The Public Land Renewable Energy Development Act (PLREDA) identifies priority areas for wind, solar and geothermal, encouraging smart siting and efficient permitting of projects in places with high potential for energy and low impact on wildlife and habitat.
The legislation would also ensure that local communities benefit from renewable energy development by distributing a portion of the revenues generated to state and counties, and a portion to improve access to public land and for conservation efforts.
“The United States is home to some of the world’s best renewable energy resources. As our country moves toward a balanced domestic energy portfolio, counties are committed to working with the federal government as equal partners in the promotion of alternative energy development.
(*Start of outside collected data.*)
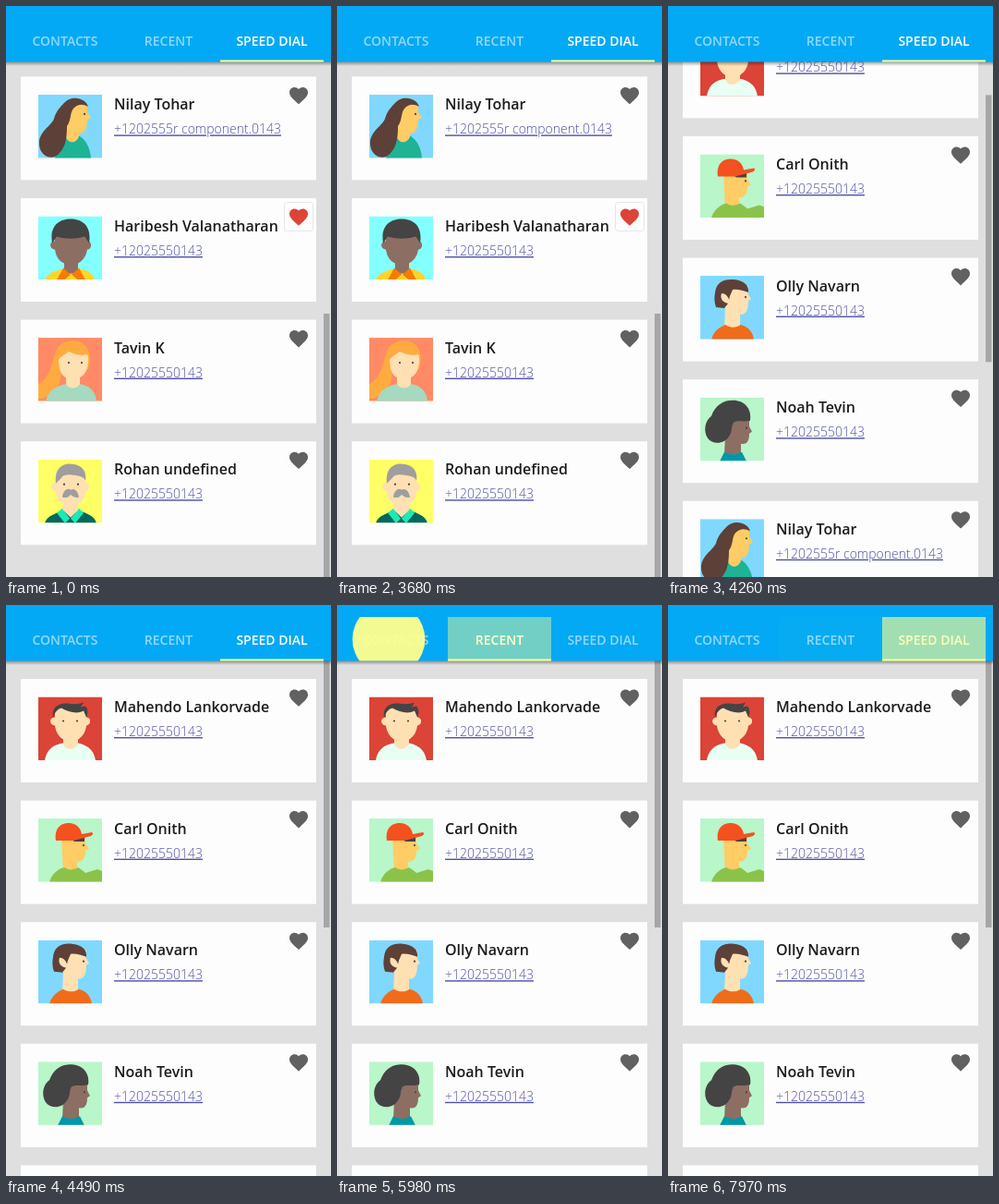
Recreate the animation shown at these times as an HTML page. Size 352x618 px, loop 8 s.

```html
<!DOCTYPE html>
<html lang="en">
<head>
<meta charset="utf-8">
<title>Speed dial</title>
<style>
  html, body { margin: 0; width: 100%; height: 100%; overflow: hidden; background: #dfdfdf; }
  svg { display: block; font-family: "Open Sans", "Noto Sans", sans-serif; }
  .name { font-size: 16px; font-weight: 600; fill: #1c1c1c; }
  .phone { font-size: 14px; font-weight: 300; fill: #5050a8; }
  .tab { font-size: 14px; font-weight: 600; fill: #fff; text-anchor: middle; }
</style>
</head>
<body>
<svg width="352" height="618" viewBox="0 0 352 618">
  <defs>
    <clipPath id="face"><rect width="69" height="68.5"/></clipPath>
    <linearGradient id="shade" x2="0" y2="1">
      <stop stop-color="#000" stop-opacity=".4"/>
      <stop offset="1" stop-color="#000" stop-opacity="0"/>
    </linearGradient>
  </defs>
  <rect width="352" height="618" fill="#dfdfdf"/>
  <g id="list"></g>
  <rect id="thumb" x="344" width="6.5" height="289" fill="#a6a6a8"/>
  <rect y="60" width="352" height="5" fill="url(#shade)"/>
  <rect width="352" height="60.5" fill="#03a9f4"/>
  <g id="tabs"></g>
  <rect id="bar" y="58.5" height="2" fill="#ffff8d"/>
  <g id="ripples" fill="#ffff8d"></g>
</svg>
<script>
const $ = id => document.getElementById(id);
const path = (fill, d) => `<path fill="${fill}" d="${d}"/>`;
const dots = (...xy) => xy.map(([x, y]) => `<circle cx="${x}" cy="${y}" r="1.1" fill="#444"/>`).join('');
const HEART = 'M12 21.35l-1.45-1.32C5.4 15.36 2 12.28 2 8.5 2 5.42 4.42 3 7.5 3c1.74 0 3.41.81 4.5 2.09C13.09 3.81 14.76 3 16.5 3 19.58 3 22 5.42 22 8.5c0 3.78-3.4 6.86-8.55 11.54z';
const PHONE = '+12025550143';
const DARK = '#444', BROWN = '#5d4037', PALE = '#ffe0b2', TAN = '#ffcc66', UMBER = '#8d6e63';
const SKY = '#80d8ff', MINT = '#b9f6ca';

// name, backdrop, portrait shapes, phone
const people = [
  ['Mahendo Lankorvade', '#db4437',
    path('#e8fff4', 'M7 69C9 55 19 51 27 50H43C52 52 60 56 62 69Z') +
    path(PALE, 'M18 16C22 7 47 7 52 16V22C58 22 57 31 52 31C51 40 46 44 43 46V51C39 58 30 58 27 51V46C22 43 19 38 18 31C12 31 11 22 18 22Z') +
    path(DARK, 'M16 22C14 11 22 6 32 7C38 8 44 8 49 6L46 11L51 10C54 13 54 18 52 22L49 15C42 19 32 16 25 12C19 14 18 18 16 22Z') +
    dots([27, 26], [42, 26])],
  ['Carl Onith', MINT,
    path(TAN, 'M25 20H51V27L55 33L51 35C51 44 47 47 42 47V56L27 58Z') +
    path('#8bc34a', 'M12 69C15 58 24 54 28 53C34 57 40 55 43 53C46 55 49 57 51 59L64 55L69 57V69Z') +
    path(DARK, 'M36 23L50 20V25L39 25Z') +
    path('#f4511e', 'M19 24C17 10 25 5 33 5C41 5 46 10 47 17L58 15C60 16 59 18 57 19L38 24Z') +
    dots([49, 29])],
  ['Olly Navarn', SKY,
    path(PALE, 'M28 11H52V20L55 25L52 27C52 38 49 42 43 42V56L26 58Z') +
    path('#ef6c1a', 'M12 69C15 58 23 55 27 53C33 57 39 56 44 53C52 55 57 61 58 69Z') +
    path(BROWN, 'M17 34C15 29 15 23 16 18C17 7 26 3 36 4C47 5 53 10 52 18C46 16 40 14 35 15L32 22L30 30L26 35Z') +
    path(PALE, 'M32 30C24 30 21 24 23 19C28 19 31 23 32 30Z') +
    dots([49, 23])],
  ['Noah Tevin', MINT,
    path(UMBER, 'M28 20H53V31L56 37L53 39C53 49 49 51 44 50V62H26Z') +
    path('#0097a7', 'M21 69L26 59C33 63 40 62 45 59L50 69Z') +
    path(DARK, 'M35 3C48 3 56 12 54 25C46 27 41 24 36 27C33 32 35 37 31 42C26 51 13 51 8 44C3 36 5 25 12 20C16 9 24 3 35 3Z') +
    dots([50, 33])],
  ['Nilay Tohar', SKY,
    path('#1db394', 'M18 69C20 52 28 43 36 42C48 43 56 54 57 69Z') +
    path(TAN, 'M31 11H53V19L57 25L53 27C53 38 49 42 44 42C46 49 34 58 29 44Z') +
    path(BROWN, 'M27 10C35 0 51 3 54 13C48 10 43 10 38 15C34 20 36 27 31 34C31 45 30 56 23 63C17 72 2 68 1 54C0 40 14 34 17 26C19 19 22 15 27 10Z') +
    dots([50, 21])],
  ['Haribesh Valanatharan', '#84ffff',
    path('#ffd42a', 'M7 69C9 62 19 59 26 57H46C53 59 60 62 61 69Z') +
    path(UMBER, 'M18 18H53V27C59 27 58 36 53 36C52 44 47 49 43 51V62H28V51C23 49 19 44 18 36C12 36 11 27 18 27Z') +
    path('#f57c00', 'M27 56L35 63L28 69H20ZM44 56L36 63L43 69H51Z') +
    path(DARK, 'M15 29C12 11 22 3 35 3C48 3 58 11 55 29C52 26 52 23 50 22C40 25 30 25 20 22C18 24 18 26 15 29Z')],
  ['Tavin K', '#ff8a65',
    path('#ffab40', 'M18 18C20 0 52 -3 55 17C57 22 55 30 54 34L24 36C26 48 20 60 4 66L0 66V50C12 44 14 30 18 18Z') +
    path('#a5d9c0', 'M8 69C11 55 22 52 30 50H45C55 52 62 57 63 69Z') +
    path(PALE, 'M22 22C26 13 49 10 54 20C55 34 50 41 45 43V50C42 56 33 56 30 50V43C25 41 22 35 22 22Z') +
    path('#ffab40', 'M20 26C21 4 44 2 54 17C51 20 40 19 33 15C29 18 24 20 20 26Z') +
    dots([33, 27], [47, 27])],
  ['Rohan undefined', '#ffff66',
    path('#00695c', 'M7 69C9 61 20 58 27 55H43C52 58 61 61 63 69Z') +
    path('#1de9b6', 'M26 53L34 64L29 69L20 58ZM44 53L35 64L40 69L49 58Z') +
    path(PALE, 'M19 14C24 5 46 5 51 14V25C57 25 56 34 51 34C51 43 47 46 43 48V55L35 63L27 55V48C22 46 19 42 19 34C13 34 12 25 19 25Z') +
    path('#9e9e9e', 'M19 26C17 12 25 4 35 5C46 5 53 12 51 23C49 18 43 18 39 17C32 16 27 16 25 20Z') +
    path('#9e9e9e', 'M26 41C27 32 33 31 35 33C38 31 43 33 44 41C40 42 37 40 35 38C33 41 30 42 26 41Z') +
    dots([28, 27], [43, 27])]
];
people[4].push('+1202555r component.0143');

function card([name, back, art, phone = PHONE], i) {
  const loved = i === 5;
  return `<g transform="translate(0 ${80 + i * 131.6})">
    <rect x="16" width="320" height="112" fill="#fdfdfd"/>
    <g transform="translate(35 19.5)" clip-path="url(#face)"><rect width="69" height="69" fill="${back}"/>${art}</g>
    <text class="name" x="117" y="36">${name}</text>
    <text class="phone" x="117" y="62" text-decoration="underline">${phone}</text>
    ${loved ? '<rect x="301.5" y="4.5" width="31" height="31" rx="3" fill="#fdfdfd" stroke="#e6e6e6"/>' : ''}
    <path transform="translate(305 8.5)" fill="${loved ? '#db4437' : '#616161'}" d="${HEART}"/>
  </g>`;
}

const tabX = i => 8 + i * 112;
const clamp = x => Math.min(1, Math.max(0, x));

$('list').innerHTML = people.map(card).join('');
$('tabs').innerHTML = ['CONTACTS', 'RECENT', 'SPEED DIAL'].map((label, i) =>
  `<text class="tab" x="${tabX(i) + 56}" y="43">${label}</text>`).join('');

// release time of each tap, tab before, tab after
const taps = [[5320, 2, 1], [5985, 1, 0], [7010, 0, 1], [7595, 1, 2]];
const PRESS = 80;
$('ripples').innerHTML = taps.map(([, , to]) =>
  `<svg x="${tabX(to)}" y="13" width="112" height="47.5">
    <rect width="112" height="48"/><circle cx="48" cy="24"/>
  </svg>`).join('');
const labels = [...$('tabs').children];
const ripples = [...$('ripples').children];

function scrollAt(t) {
  if (t < 3839) return 530;
  if (t < 4260) return 530 * Math.exp(-0.00477 * (t - 3839));
  return 71 * (1 - clamp((t - 4260) / 225)) ** 1.15;
}

function drawTabs(t) {
  const past = taps.filter(tap => t >= tap[0]);
  const [at, from, to] = past.length ? past[past.length - 1] : [-1000, 2, 2];
  // the bar first stretches over both tabs, then shrinks to the new one
  const grow = clamp((t - at) / 150) ** 1.7;
  const shrink = 1 - (1 - clamp((t - at - 150) / 180)) ** 3;
  const lead = tabX(from) + (tabX(to) - tabX(from)) * grow;
  const trail = tabX(from) + (tabX(to) - tabX(from)) * shrink;
  $('bar').setAttribute('x', Math.min(lead, trail));
  $('bar').setAttribute('width', Math.abs(lead - trail) + 112);

  const mix = clamp((t - at) / 100);
  labels.forEach((el, i) => {
    const on = (i === to ? mix : 0) + (i === from ? 1 - mix : 0);
    el.setAttribute('fill-opacity', 0.56 + 0.44 * on);
  });

  // a wave spreads from the press and fades after release, over a faint wash
  ripples.forEach((el, i) => {
    const [wash, wave] = el.children;
    const down = Math.max(0, t - taps[i][0] + PRESS) / 1000;
    const up = Math.max(0, t - taps[i][0]) / 1000;
    const fade = Math.max(0, 0.95 - 0.98 * up);
    wave.setAttribute('r', 139 * (1 - 80 ** -down));
    wave.setAttribute('opacity', fade);
    wash.setAttribute('opacity', Math.min(0.3 * up, fade));
  });
}

function draw(now) {
  const t = now % 8000;
  const s = scrollAt(t);
  $('list').setAttribute('transform', `translate(0 ${-s})`);
  $('thumb').setAttribute('y', 60 + 0.515 * s);
  drawTabs(t);
}

const start = performance.now();
function tick() {
  draw(performance.now() - start);
  requestAnimationFrame(tick);
}
tick();
</script>
</body>
</html>
```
Counties are eager to promote sustainable economic development at home and this proposed legislation will help us achieve just that,” said Matthew Chase, executive director of the National Association of Counties.
“It’s important to sportsmen and women that we conserve our public lands habitat, because that habitat translates into great fishing and hunting,” said Steve Moyer, vice president of government affairs at Trout Unlimited. “This bill is exactly the kind of solution we need right now – a smart approach to promoting renewable energy development in a manner that will co-benefit local communities and enhance the fish and game habitat that is vital to our sporting heritage.”
“The National Wildlife Federation has long advocated for smart-from-the-start energy development on public lands and supports the Public Land Renewable Energy Development Act as an effective framework to achieve that. While it’s important that we promote clean, renewable energy sources, it’s also essential that we do it in a way that does not harm the public lands and waters that sustain fish and wildlife,” said Kate Zimmerman, the National Wildlife Federation’s public lands policy director.
“The expansion of wind and solar on our nation’s public lands has been a true success story,” said Bobby McEnaney, senior deputy director of the Natural Resources Defense Council’s Western Renewable Energy Project. “It’s been a win-win for communities, clean energy development and climate resilience. Now is the time to continue that momentum. Moving this bipartisan legislation forward will ensure that the success of our renewable energy investments will endure.”
“This bill enjoys broad bipartisan support in both chambers of Congress because it promotes responsible development of clean renewable energy while protecting wild places and supporting local communities and the economy. Through smart siting in low-conflict areas where projects are most likely to succeed, the bill will help scale up renewable energy responsibly, increasing permitting efficiency and encouraging development,” said Chase Huntley, The Wilderness Society’s senior energy and climate director.